Essentially, the $80,000 monthly fee would be paid as a result of an increase in electric revenues.
Currently, the city reports that Claremore Electric is losing revenue from meters that incorrectly record data.
For example, a sample of meters revealed that some customers are not paying for their entire monthly usage of electricity and/or water.
The cause for the loss of revenue is due to faulty meter devices, aged equipment or even theft in some cases, according to city officials.
The new system would accurately record all usage for both residential and business consumers, according to GE representatives.
This means the city will see an increase in revenue, offsetting the cost of the monthly fee to GE.
For customers, they could see an increase in their monthly bill if their meter is not working properly.
This translates into customers paying for actual usage, according to city officials.
The tests, conducted by the City of Claremore and evaluated by GE, revealed on average that customers are not paying for all the power or water they receive.
The total estimated savings for the city is anticipated to be about $1 million annually; however, this does not include the internal savings on operations.
The city could save an additional   $400,000 annually through a reduction in workforce, fuel expenses, vehicle maintenance and other operational costs.
These funds could be used to make repairs to infrastructure, according to Claremore City Manager Jim Thomas.
Additional benefits include the systems automated controls for consumers.
Claremore Electric customers will have the ability to monitor usage via the Internet or on smart phone devices.
They will be able to prepay for utility services and budget according to daily usage if desired.
The city will get the benefit of debt reduction from these services and will save man-hours, as meters will be able to be remotely disconnected for nonpayment.
Another benefit is outage detection, according to Claremore Electric Director Larry Hughes.
Hughes reports that the current system is timely and costly when outages occur.
Employees must hunt for the location of an outage and often times service is complaint driven.
The GE system will provide detailed precise outage information allowing employees to pinpoint a problem and resolve the issue faster, according to Hughes.
GE has proposed the system based on a 10-year contract, including all maintenance on the approximately 19,000 meters that will be installed.
The city’s meter replacement budget is about $6,000 a year and meters can be anywhere from new to 30 years in age, according to Hughes.
The cost to install new meters without the GE service would be in the millions, he added.
The new meters will eliminate the use of outdated equipment, saving the city from a substantial loss in revenue, according to Hughes.
The system will be operation in six months, if the council votes to purchase the service.

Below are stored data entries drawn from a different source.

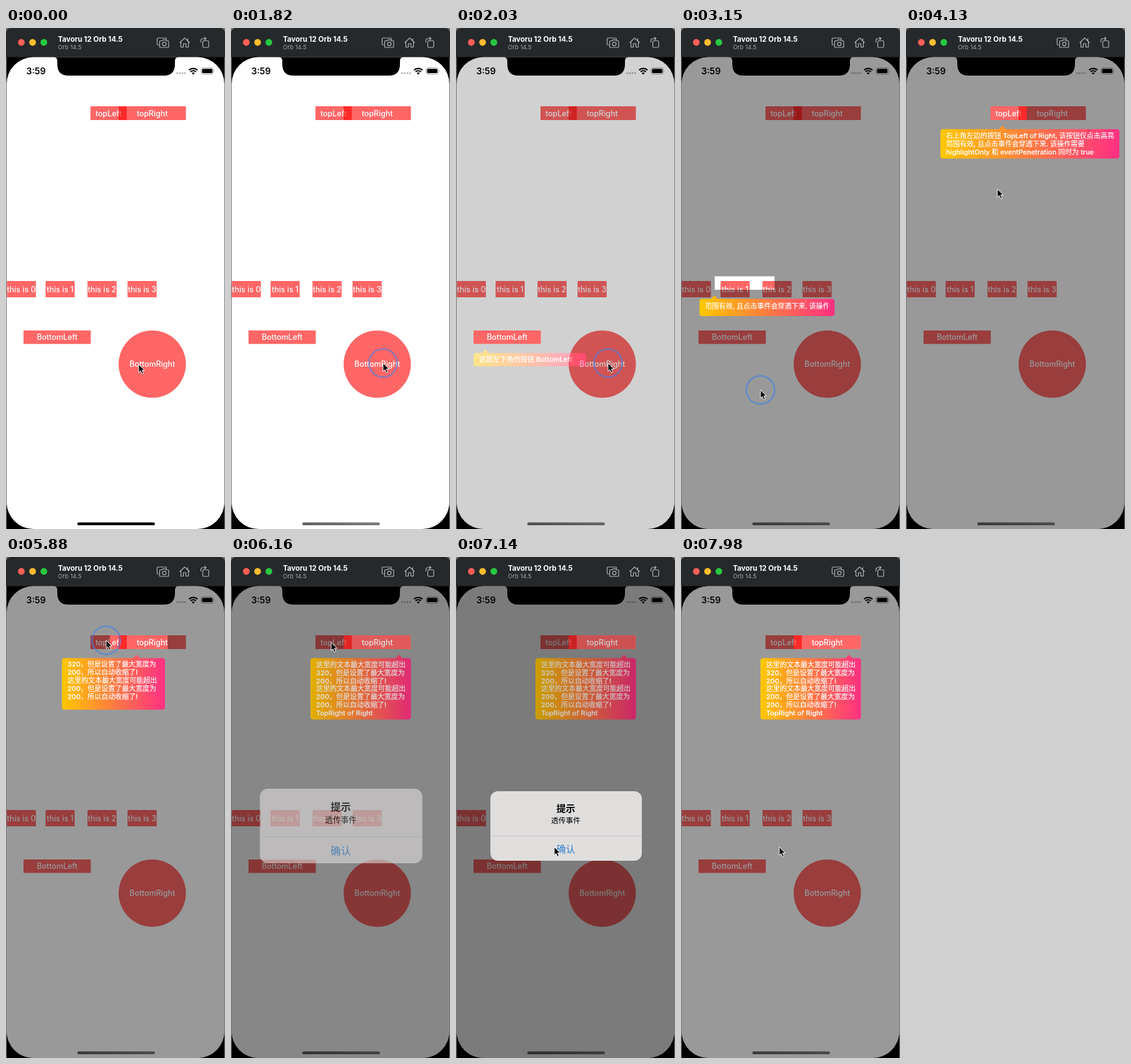
An HTML page that plays this animation: 350x800 px, repeating every 8 s.

```html
<!DOCTYPE html>
<html lang="zh-CN">
<head>
<meta charset="utf-8">
<title>Guide overlay</title>
<style>
html, body { margin: 0; width: 100%; height: 100%; overflow: hidden; background: #777; }
svg { display: block; width: 350px; height: 800px; }
text { font-family: Inter, "Noto Sans CJK SC", "Noto Sans CJK", sans-serif; white-space: pre; }
.label { font-size: 12.4px; font-weight: 500; fill: #fff; text-anchor: middle; }
.tip { font-size: 11px; font-weight: 500; fill: #fff; stroke: #fff; stroke-width: .2; }
.icon { fill: none; stroke: #b2b5b7; stroke-width: 1.2; stroke-linejoin: round; }
.mid { text-anchor: middle; }
</style>
</head>
<body>
<svg viewBox="0 0 350 800">
  <defs>
    <clipPath id="screen"><rect x="1" y="46.5" width="348" height="753.5" rx="43"/></clipPath>
    <clipPath id="labelClip"><rect id="labelBox"/></clipPath>
    <linearGradient id="warm">
      <stop offset="0" stop-color="#ffc800"/><stop offset="1" stop-color="#ff2f83"/>
    </linearGradient>
    <linearGradient id="barGray">
      <stop offset="0" stop-color="#606060"/><stop offset="1" stop-color="#7c7c7c"/>
    </linearGradient>
  </defs>

  <rect y="46" width="350" height="754"/>
  <path d="M.5 46V800M349.5 46V800" stroke="#777"/>
  <path d="M0 46.500V8a8 8 0 0 1 8-8H342a8 8 0 0 1 8 8V46.500Z" fill="#25292b"/>
  <g id="lights"></g>
  <text x="83" y="21.5" font-size="11.5" font-weight="700" fill="#fff">Tavoru 12 Orb 14.5</text>
  <text x="83" y="34" font-size="9.6" fill="#a0a3a4">Orb 14.5</text>
  <g class="icon">
    <path d="M244.500 27h-1.500q-1.500 0-1.500-1.500v-8q0-1.500 1.500-1.500H255q1.500 0 1.500 1.500V19"/>
    <path d="M246.500 20.500h3l1.500-1.700h4l1.500 1.700h2.500q1 0 1 1v8.500q0 1-1 1h-12.500q-1 0-1-1v-8.500q0-1 1-1Z"/>
    <circle cx="253" cy="25.500" r="2.900"/>
    <path d="M277.500 23.500L285.500 16l8 7.500M279.500 22V30.500H283.500V25H287.500V30.500H291.500V22M290.500 20v-3.500"/>
    <rect x="314.500" y="20.500" width="9.500" height="10.500" rx="1.500"/>
    <path d="M311.500 23v-3q0-3 3-3h5M317 14.500l2.800 2.500-2.800 2.500"/>
  </g>

  <g clip-path="url(#screen)">
    <rect y="46" width="350" height="754" fill="#fff"/>
    <text x="32.500" y="74" font-size="14" font-weight="600">3:59</text>
    <path d="M273.500 72H287" stroke="#b5b5b5" stroke-width="3" stroke-linecap="round" stroke-dasharray="0 4.200"/>
    <path d="M292.500 67.300a9.800 9.800 0 0 1 13.600 0M295 70a6.200 6.200 0 0 1 8.600 0" fill="none" stroke="#000" stroke-width="2.200"/>
    <path d="M296.900 71.900q2.400-2 4.800 0L299.300 74.400Z"/>
    <rect x="311.800" y="63.800" width="19.600" height="9.800" rx="2.800" fill="none" stroke="#888" stroke-width=".9"/>
    <rect x="313.300" y="65.300" width="16.600" height="6.800" rx="1.600"/>
    <path d="M332.800 67v3.400q1.300-1.700 0-3.400Z" fill="#888"/>
    <g id="labels"></g>
    <rect id="homeBar" x="114" y="789.600" width="124" height="4.400" rx="2.200"/>
    <g id="guide">
      <path id="dim" fill-rule="evenodd" fill-opacity=".4"/>
      <path id="bubble" fill="url(#warm)"/>
      <g clip-path="url(#labelClip)" id="tip"></g>
    </g>
    <rect id="alertDim" y="46" width="350" height="754" fill-opacity=".2"/>
    <path d="M75 46q7 0 7 7v5q0 18 18 18H252q18 0 18-18v-5q0-7 7-7Z"/>
    <g id="alert">
      <rect x="55" y="374" width="242" height="111" rx="12" fill="#e0dedd"/>
      <path d="M55 445.500H297" stroke="#c6c4c4"/>
      <text class="mid" x="175.500" y="406.500" font-size="15" font-weight="700">提示</text>
      <text class="mid" x="175.500" y="424.500" font-size="11.700">透传事件</text>
      <text class="mid" x="175.500" y="471.500" font-size="15" fill="#2b7fd4">确认</text>
    </g>
  </g>

  <circle id="ring" r="22.500" fill="none" stroke="#4382e6" stroke-opacity=".62" stroke-width="2.500"/>
  <path id="cursor" d="M0 0V13.300L3 10.500 5.200 15.500 7.500 14.500 5.400 9.600H9.500Z" stroke="#fff"/>
</svg>
<script>
const LOOP = 8000, LINE = 12.8, PAD = 9, MARGIN = 9;
const $ = id => document.getElementById(id);
const lerp = (a, b, p) => a + (b - a) * p;

// Smooth progress from 0 to 1, starting at a given time.
function ease(t, from, duration = 300) {
  const p = Math.min(1, Math.max(0, (t - from) / duration));
  return p * p * (3 - 2 * p);
}

function set(id, attrs) {
  for (const name in attrs) $(id).setAttribute(name, attrs[name]);
}

const box = (name, x, y, w, h) => ({ name, x, y, w, h });
const topLeft = box("topLeft", 135, 125, 58, 22);
const topRight = box("topRight", 180, 125, 107.5, 22);
const bottomLeft = box("BottomLeft", 28, 483, 107.5, 21.5);
const bottomRight = box("BottomRight", 180, 483, 107.5, 107.5);
const cells = [24.5, 86.5, 153.5, 217.5].map((cx, i) => box("this is " + i, cx - 23.2, 404, 46.4, 26));

$("lights").innerHTML = ["#ff5f57", "#febc2e", "#28c840"].map((color, i) =>
  `<circle cx="${24.5 + 18 * i}" cy="23" r="5.4" fill="${color}"/>`).join("");
$("labels").innerHTML = [topLeft, topRight, ...cells, bottomLeft, bottomRight].map(({ name, x, y, w, h }) =>
  `<rect x="${x}" y="${y}" width="${w}" height="${h}" rx="${h > w / 2 && h > 50 ? h / 2 : 0}" fill="red" fill-opacity=".6"/>` +
  `<text class="label" x="${x + w / 2}" y="${y + h / 2 + 4.5}">${name}</text>`).join("");

const wide = "这里的文本最大宽度可能超出", limit = "但是设置了最大宽度为", shrink = "200，所以自动收缩了!";
const steps = [
  { start: 1890, hole: bottomLeft, width: 180, lines: ["这是左下角的按钮 BottomLeft"] },
  { start: 3055, hole: topLeft, width: 286, lines: ["右上角左边的按钮 TopLeft of Right, 该按钮仅点击高亮",
    "范围有效, 且点击事件会穿透下来. 该操作需要", "highlightOnly 和 eventPenetration 同时为 true"] },
  { start: 5692, hole: topRight, width: 160.5, alignEnd: true, lines: [wide, "320，" + limit, shrink,
    wide, "200，" + limit, shrink, "TopRight of Right"] }
];

// Bubbles hang below the highlighted box, aligned to one of its sides.
for (const s of steps) {
  const { x, y, w, h } = s.hole, end = x + w;
  s.x = s.alignEnd ? end - s.width : Math.min(x, 350 - MARGIN - s.width);
  s.y = y + h + 14.5;
  s.arrow = s.alignEnd ? end - 19 : x + 19;
  s.textHeight = s.lines.length * LINE;
}

const ALERT_IN = 6020, ALERT_OUT = 7630;
const presses = [...steps.map(s => s.start), ALERT_OUT];
const moves = [[500, 212, 537], [500, 243, 535], [2100, 127, 578], [3400, 146, 257], [4400, 160, 133], [6120, 157, 463]];

function cursorAt(t) {
  return moves.reduce(([x, y], [start, nx, ny]) => {
    const p = ease(t, start, 700);
    return [lerp(x, nx, p), lerp(y, ny, p)];
  }, moves[0].slice(1));
}

let shownLines;
function showTip(lines) {
  if (lines === shownLines) return;
  shownLines = lines;
  $("tip").innerHTML = lines.map(s => `<text class="tip">${s}</text>`).join("");
}

function drawGuide(t) {
  const index = Math.max(0, steps.findLastIndex(s => s.start <= t));
  const to = steps[index], from = steps[Math.max(0, index - 1)];
  const p = ease(t, to.start), late = p * p, early = Math.min(1, p * 1.4);
  const mix = (key, q) => lerp(from[key], to[key], q);
  const [hx, hy, hw, hh] = ["x", "y", "w", "h"].map(k => lerp(from.hole[k], to.hole[k], p));

  // The frame resizes ahead of its sideways move and its text.
  const x = mix("x", late), y = mix("y", p), arrow = mix("arrow", late);
  const w = mix("width", early), h = mix("textHeight", p) + 8.5, textHeight = mix("textHeight", late);
  set("guide", { opacity: ease(t, steps[0].start) });
  set("dim", { d: `M0 46H350V800H0ZM${hx} ${hy}h${hw}v${hh}h${-hw}Z` });
  set("bubble", { d: `M${x + 4.5} ${y}H${arrow - 5.5}l5.5-5.5 5.5 5.5H${x + w - 4.5}q4.5 0 4.5 4.5v${h - 9}q0 4.5-4.5 4.5H${x + 4.5}q-4.5 0-4.5-4.5v${9 - h}q0-4.5 4.5-4.5Z` });
  set("labelBox", { x: x + PAD, y: y + 4, width: mix("width", p) - PAD, height: textHeight });

  showTip(to.lines);
  [...$("tip").children].forEach((line, i) => {
    line.setAttribute("x", x + PAD);
    line.setAttribute("y", y + 8 + (textHeight - to.textHeight) / 2 + (i + .5) * LINE);
  });
}

function render(t) {
  drawGuide(t);

  const shown = ease(t, ALERT_IN, 250) - ease(t, ALERT_OUT, 280);
  const scale = lerp(1.18, 1, ease(t, ALERT_IN, 250));
  set("alertDim", { opacity: shown });
  set("alert", { opacity: shown, transform: `translate(176 429.5) scale(${scale}) translate(-176 -429.5)` });
  set("homeBar", { fill: t < 1750 ? "#000" : "url(#barGray)" });

  const [cx, cy] = cursorAt(t);
  const pressed = presses.some(time => t >= time - 140 && t < time + 210);
  set("cursor", { transform: `translate(${cx} ${cy})` });
  set("ring", { cx, cy, visibility: pressed ? "visible" : "hidden" });
}

const start = performance.now();
function tick() {
  render((performance.now() - start) % LOOP);
  requestAnimationFrame(tick);
}
tick();
</script>
</body>
</html>
```
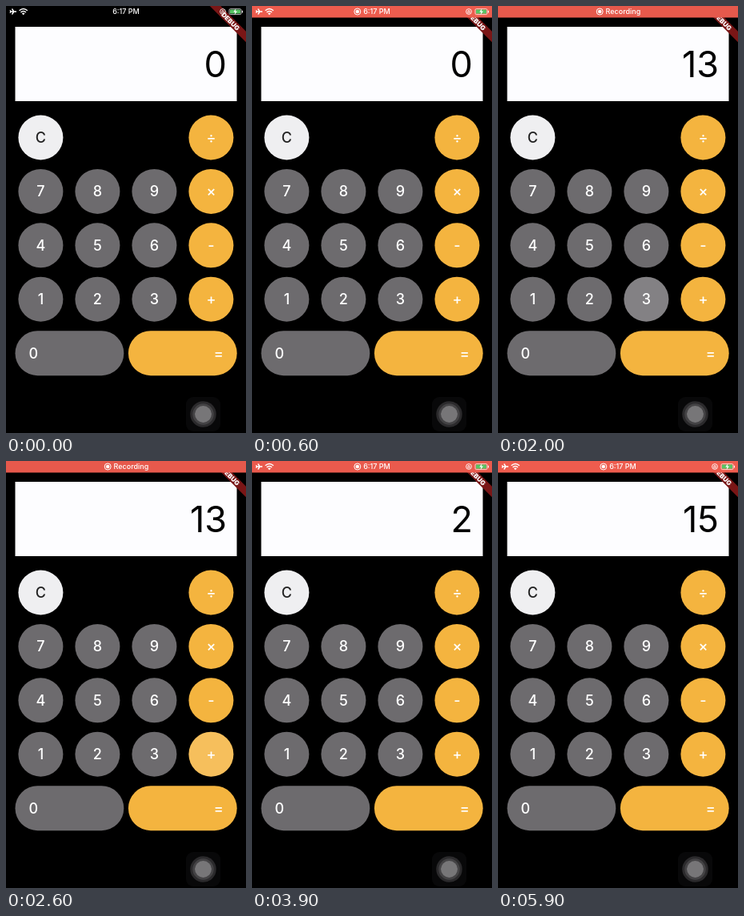
An HTML page for the animation above (6000 ms loop, 300 by 534 pixels).

```html
<!DOCTYPE html>
<html lang="en">
<head>
<meta charset="utf-8">
<title>Calculator</title>
<style>
  html, body { margin: 0; width: 100%; height: 100%; overflow: hidden; background: #000; }
  svg { display: block; }
  text { font-family: Inter, Roboto, sans-serif; fill: #fff; }
  .key { font-size: 18px; font-weight: 500; }
  .status { font-size: 9px; font-weight: 500; }
</style>
</head>
<body>
<svg id="stage" width="300" height="534" viewBox="0 0 300 534">
  <rect width="300" height="534"/>
  <rect x="11.5" y="26" width="277" height="93" fill="#fdfdff"/>
  <text id="display" x="276" y="88.5" font-size="45" text-anchor="end" style="fill:#000">0</text>
  <g id="keys"></g>

  <g id="assist">
    <rect x="225" y="489" width="43" height="43" rx="9" fill="#080809"/>
    <circle cx="246.5" cy="510.5" r="16.2" fill="#2b2a2c"/>
    <circle cx="246.5" cy="510.5" r="13.2" fill="#444345"/>
    <circle cx="246.5" cy="510.5" r="10.4" fill="#777678"/>
  </g>

  <g transform="translate(300 0) rotate(45)">
    <rect x="-40" y="22.4" width="80" height="9.6" fill="#7a1616"/>
    <text y="30.2" font-size="8.1" font-weight="900" text-anchor="middle">DEBUG</text>
  </g>

  <rect id="bar" width="300" height="14.5"/>
  <g id="icons" fill="none" stroke="#fff">
    <path d="M5 7H13M9.8 7L7.5 3.5M9.8 7L7.5 10.5M6 7L5 5.3M6 7L5 8.7" stroke-width="1.4"/>
    <path d="M16.6 5.8Q21.7 1.2 26.8 5.8M18.5 7.9Q21.7 5 24.9 7.9" stroke-width="1.5"/>
    <path d="M19.8 9.2Q21.7 7.6 23.6 9.2L21.7 11.3Z" fill="#fff" stroke="none"/>
    <circle cx="271" cy="7" r="3.4" stroke-width=".9"/>
    <path d="M269.7 6.8H272.3V8.6H269.7ZM270.2 6.8V5.8Q271 4.8 271.8 5.8V6.8" stroke-width=".7"/>
    <rect x="279" y="3.6" width="15" height="7" rx="1.5" stroke-width=".7"/>
    <rect x="280" y="4.6" width="13" height="5" rx=".7" fill="#58c565" stroke="none"/>
    <path d="M295.4 5.8V8.4" stroke-width="1.1"/>
    <path d="M287.5 3L284.3 7.6H286.5L285.5 11.2L289 6.5H286.7Z" fill="#fff" stroke="none"/>
  </g>
  <g id="clock">
    <text id="time" class="status" y="10.3" text-anchor="middle">6:17 PM</text>
  </g>
  <text id="recording" class="status" x="134.5" y="10.3" font-weight="600">Recording</text>
  <g id="dot">
    <circle cy="7" r="4" fill="none" stroke="#fff"/>
    <circle cy="7" r="2.3" fill="#fff"/>
  </g>
</svg>
<script>
const LOOP = 6000, GROW = 370, FADE = 200;
const $ = id => document.getElementById(id);
const set = (el, attrs) => { for (const k in attrs) el.setAttribute(k, attrs[k]); };
const clamp = x => Math.max(0, Math.min(1, x));
const GRAY = '#6d6b6e', ORANGE = '#f4b43f', LIGHT = '#efeff1';

// Each tap: key, start time, first x of the ripple, final radius
const taps = [
  { key: '1', at: 800, x: 43, r: 40 },
  { key: '3', at: 1700, x: 185, r: 40 },
  { key: '+', at: 2330, x: 256, r: 40 },
  { key: '2', at: 3300, x: 114, r: 40 },
  { key: '=', at: 4850, x: 266, r: 128 }
];
const values = [[0, '0'], [900, '1'], [1800, '13'], [3400, '2'], [4950, '15']];

function addKey(label, x, y, width, fill, align = 'middle') {
  const cx = x + width / 2;
  const tx = { start: x + 17, middle: cx, end: x + width - 17 }[align];
  const shape = `<rect x="${x}" y="${y - 28}" width="${width}" height="56" rx="28" fill="${fill}"/>`;
  const tap = taps.find(t => t.key === label);
  let ripple = '';
  if (tap) {
    tap.cx = cx;
    tap.id = 'ripple' + taps.indexOf(tap);
    ripple = `<clipPath id="${tap.id}c">${shape}</clipPath><g clip-path="url(#${tap.id}c)">` +
      `<circle id="${tap.id}" cy="${y}" r="0" fill="#fff"/></g>`;
  }
  const ink = fill === LIGHT ? '#222' : '#fff';
  return shape + ripple +
    `<text class="key" x="${tx}" y="${y + 6.5}" text-anchor="${align}" style="fill:${ink}">${label}</text>`;
}

let markup = '';
['C  ÷', '789×', '456-', '123+'].forEach((row, j) => [...row].forEach((label, i) => {
  if (label === ' ') return;
  const fill = i === 3 ? ORANGE : label === 'C' ? LIGHT : GRAY;
  markup += addKey(label, 15.4 + 71 * i, 164.5 + 67.4 * j, 56, fill);
}));
markup += addKey('0', 11.5, 434.2, 135.8, GRAY, 'start');
markup += addKey('=', 152.9, 434.2, 135.8, ORANGE, 'end');
$('keys').innerHTML = markup;

function draw(t) {
  $('display').textContent = values.filter(v => v[0] <= t).pop()[1];

  for (const { id, at, x, cx, r } of taps) {
    const p = clamp((t - at) / GROW);
    const fade = 1 - clamp((t - at - GROW) / FADE);
    set($(id), { cx: x + (cx - x) * p, r: r * p, opacity: 0.15 * fade });
  }

  // The bar turns red, then pulses
  const on = clamp((t - 50) / 250);
  const pulse = 0.5 + 0.5 * Math.cos((t - 5900) / 1800 * 2 * Math.PI);
  const mix = (a, b) => Math.round(on * (a + (b - a) * pulse));
  set($('bar'), {
    fill: `rgb(${mix(205, 238)},${mix(78, 92)},${mix(68, 78)})`,
    opacity: t < 50 ? 0 : 1
  });

  const rec = clamp((t - 1000) / 200) - clamp((t - 3300) / 200);
  set($('icons'), { opacity: 1 - rec });
  set($('clock'), { opacity: 1 - rec });
  set($('recording'), { opacity: rec });
  set($('time'), { x: t < 50 ? 150 : 156 });
  set($('dot'), { transform: `translate(${131.8 - 4.6 * rec} 0)`, opacity: on });
}

function tick(now) {
  draw(Math.floor(now % LOOP / 100) * 100);
  requestAnimationFrame(tick);
}
draw(0);
requestAnimationFrame(tick);
</script>
</body>
</html>
```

City officials appeared enthusiastic during the meeting; however, several council members wanted more financial information before making a decision.
No vote was taken and it has not been released when the contract will be up for further review.